From the first line down to the line containing "position: relative; width: 1200px;", print the records below exactly, leaving every picture out.

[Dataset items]
=====
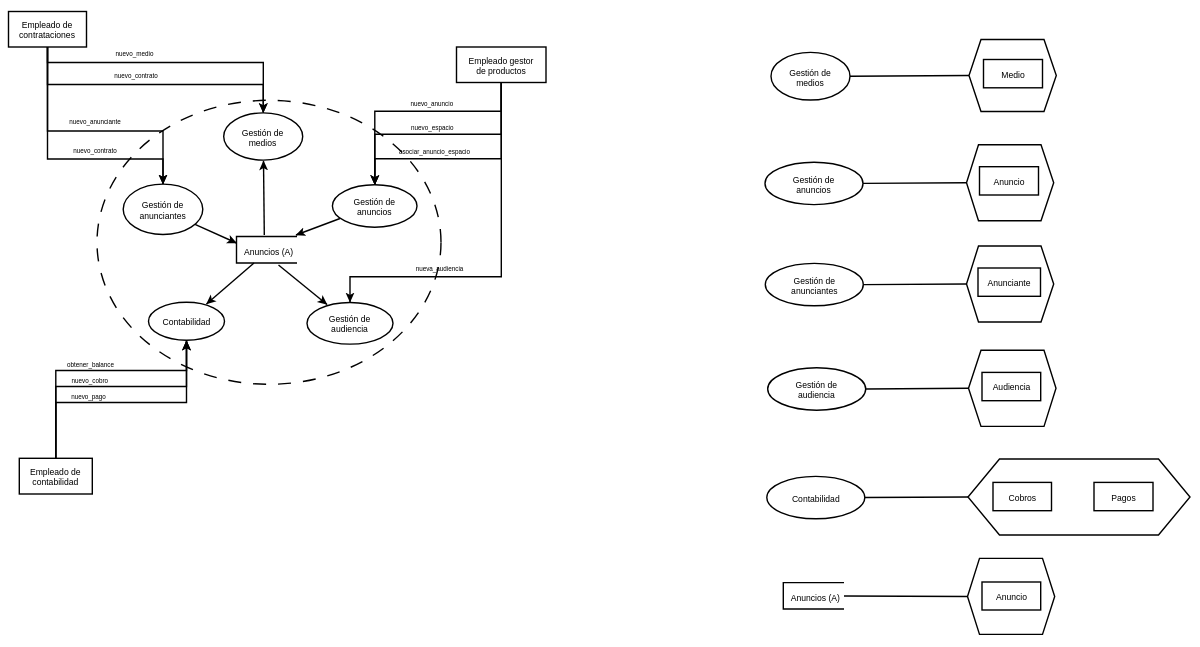
<!DOCTYPE html>
<html lang="es">
<head>
<meta charset="utf-8">
<title>Diagrama de gestión de anuncios</title>
<style>
:root { --ink: #000; --paper: #fff; }
* { box-sizing: border-box; margin: 0; padding: 0; }
body { width: 1200px; height: 647px; overflow: hidden; background: var(--paper); }
.diagram {
  position: relative; width: 1200px; height: 647px; overflow: hidden;
  color: var(--ink); font: 8.6px/10.4px "Liberation Sans", Arial, sans-serif; text-align: center;
}
.shapes { position: absolute; inset: 0; display: block; }
.shapes g { fill: none; stroke: var(--ink); stroke-width: 1.4; stroke-miterlimit: 10; }
.shapes .nodes { fill: var(--paper); }
.shapes .boundary { stroke-dasharray: 13 12; }
.shapes .flows path { marker-end: url(#arrow); }
.node, .flow {
  position: absolute; left: calc(var(--x) * 1px); top: calc(var(--y) * 1px);
  transform: translate(-50%, -50%); white-space: nowrap;
}
.flow { font-size: 6.3px; line-height: 8px; }
</style>
</head>
<body>
<main class="diagram">
  <svg class="shapes" width="1200" height="647" viewBox="0 0 1200 647" aria-hidden="true">
    <defs>
      <marker id="arrow" markerUnits="userSpaceOnUse" markerWidth="11" markerHeight="11" refX="9.5" refY="5" orient="auto">
        <path d="M0 0.5L10 5 0 9.5 2.5 5z" fill="#000"/>
      </marker>
    </defs>

    <g class="nodes">
      <rect x="8.5" y="11.5" width="78" height="35.5"/>
      <rect x="456.5" y="47" width="89.5" height="35.5"/>
      <rect x="19.3" y="458.3" width="73" height="35.7"/>
      <ellipse cx="263.2" cy="136.5" rx="39.5" ry="23.6"/>
      <ellipse cx="163" cy="209.3" rx="39.8" ry="25.2"/>
      <ellipse cx="374.7" cy="206" rx="42.3" ry="21.2"/>
      <ellipse cx="186.5" cy="321.3" rx="38" ry="19"/>
      <ellipse cx="350" cy="323.3" rx="43" ry="20.8"/>
      <ellipse cx="810.5" cy="76.2" rx="39.5" ry="23.8"/>
      <ellipse cx="814" cy="183.4" rx="49" ry="21.2"/>
      <ellipse cx="814.3" cy="284.6" rx="49" ry="21.2"/>
      <ellipse cx="816.7" cy="389" rx="49" ry="21.2"/>
      <ellipse cx="815.8" cy="497.6" rx="49" ry="21.2"/>
    </g>

    <g class="stores">
      <path d="M297 236.5H236.5V263H297"/>
      <path d="M844 582.6H783.3V609H844"/>
    </g>

    <g class="boundary">
      <ellipse cx="269" cy="242.3" rx="172" ry="142"/>
    </g>

    <g class="flows">
      <path d="M47.5 47V62.5H263.3V112.5"/>
      <path d="M47.5 47V84.5H263.3V112.5"/>
      <path d="M47.5 47V131H163V184"/>
      <path d="M47.5 47V159H163V184"/>
      <path d="M501.3 82.5V111.2H374.8V184.5"/>
      <path d="M501.3 82.5V134.3H374.8V184.5"/>
      <path d="M501.3 82.5V158.8H374.8V184.5"/>
      <path d="M501.3 82.5V276.7H350V302"/>
      <path d="M55.8 458.3V370.5H186.5V341"/>
      <path d="M55.8 458.3V386.5H186.5V341"/>
      <path d="M55.8 458.3V402.5H186.5V341"/>
      <path d="M195 224.3L236.5 243"/>
      <path d="M340 218.5L296 235"/>
      <path d="M264.3 235L263.5 161"/>
      <path d="M254 263L206.5 304"/>
      <path d="M278.5 265L327 304.5"/>
    </g>

    <g class="links">
      <path d="M850 76.3L969 75.5M863 183.4L966.5 182.8M863.3 284.6L966.5 284M865.7 389L968.5 388.3M864.8 497.5L968 497M844 596L967.5 596.5"/>
    </g>

    <g class="groups">
      <polygon points="981,39.5 1044,39.5 1056.3,75.5 1044,111.5 981,111.5 969,75.5"/>
      <polygon points="978.5,144.7 1041,144.7 1053.7,182.8 1041,220.8 978.5,220.8 966.5,182.8"/>
      <polygon points="978.5,246 1041,246 1053.7,284 1041,322 978.5,322 966.5,284"/>
      <polygon points="981,350.3 1044,350.3 1056,388.3 1044,426.4 981,426.4 968.5,388.3"/>
      <polygon points="999.5,459 1158.5,459 1190,497 1158.5,535 999.5,535 968,497"/>
      <polygon points="979.5,558.4 1042.5,558.4 1054.7,596.5 1042.5,634.4 979.5,634.4 967.5,596.5"/>
    </g>

    <g class="entities">
      <rect x="983.5" y="59.5" width="59" height="28.3"/>
      <rect x="979.5" y="166.7" width="59" height="28.3"/>
      <rect x="978" y="268" width="62.5" height="28.3"/>
      <rect x="982" y="372.4" width="58.7" height="28.3"/>
      <rect x="993" y="482.4" width="58.5" height="28.3"/>
      <rect x="1094" y="482.4" width="59" height="28.3"/>
      <rect x="982" y="582" width="58.7" height="28"/>
    </g>
  </svg>

  <section class="context" aria-label="Flujos del sistema">
    <div class="node" style="--x:47;--y:30">Empleado de<br>contrataciones</div>
    <div class="node" style="--x:501;--y:65.5">Empleado gestor<br>de productos</div>
    <div class="node" style="--x:55.3;--y:477">Empleado de<br>contabilidad</div>
    <div class="node" style="--x:262.5;--y:138">Gestión de<br>medios</div>
    <div class="node" style="--x:162.6;--y:210.3">Gestión de<br>anunciantes</div>
    <div class="node" style="--x:374.3;--y:207">Gestión de<br>anuncios</div>
    <div class="node" style="--x:186.5;--y:322">Contabilidad</div>
    <div class="node" style="--x:349.5;--y:324">Gestión de<br>audiencia</div>
    <div class="node" style="--x:268.5;--y:252">Anuncios (A)</div>

    <span class="flow" style="--x:134.5;--y:54">nuevo_medio</span>
    <span class="flow" style="--x:136;--y:76">nuevo_contrato</span>
    <span class="flow" style="--x:95;--y:122">nuevo_anunciante</span>
    <span class="flow" style="--x:95;--y:151">nuevo_contrato</span>
    <span class="flow" style="--x:431.8;--y:104">nuevo_anuncio</span>
    <span class="flow" style="--x:432.3;--y:128">nuevo_espacio</span>
    <span class="flow" style="--x:434.5;--y:152.3">asociar_anuncio_espacio</span>
    <span class="flow" style="--x:439.5;--y:268.5">nueva_audiencia</span>
    <span class="flow" style="--x:90.5;--y:364.5">obtener_balance</span>
    <span class="flow" style="--x:89.8;--y:380.5">nuevo_cobro</span>
    <span class="flow" style="--x:88.5;--y:397">nuevo_pago</span>
  </section>

  <section class="mapping" aria-label="Procesos y entidades">
    <div class="node" style="--x:810;--y:77.5">Gestión de<br>medios</div>
    <div class="node" style="--x:1013;--y:75">Medio</div>
    <div class="node" style="--x:813.5;--y:185">Gestión de<br>anuncios</div>
    <div class="node" style="--x:1009;--y:182">Anuncio</div>
    <div class="node" style="--x:814.3;--y:286">Gestión de<br>anunciantes</div>
    <div class="node" style="--x:1009;--y:283">Anunciante</div>
    <div class="node" style="--x:816.3;--y:390">Gestión de<br>audiencia</div>
    <div class="node" style="--x:1011.5;--y:387">Audiencia</div>
    <div class="node" style="--x:815.8;--y:499">Contabilidad</div>
    <div class="node" style="--x:1022.3;--y:497.5">Cobros</div>
    <div class="node" style="--x:1123.5;--y:497.5">Pagos</div>
    <div class="node" style="--x:815.3;--y:598">Anuncios (A)</div>
    <div class="node" style="--x:1011.5;--y:597">Anuncio</div>
  </section>
</main>
</body>
</html>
=====
• **Response**:
<!DOCTYPE html>
<html lang="es">
<head>
<meta charset="utf-8">
<title>Diagrama de gestión de anuncios</title>
<style>
:root { --ink: #000; --paper: #fff; }
* { box-sizing: border-box; margin: 0; padding: 0; }
body { width: 1200px; height: 647px; overflow: hidden; background: var(--paper); }
.diagram {
  position: relative; width: 1200px; height: 647px; overflow: hidden;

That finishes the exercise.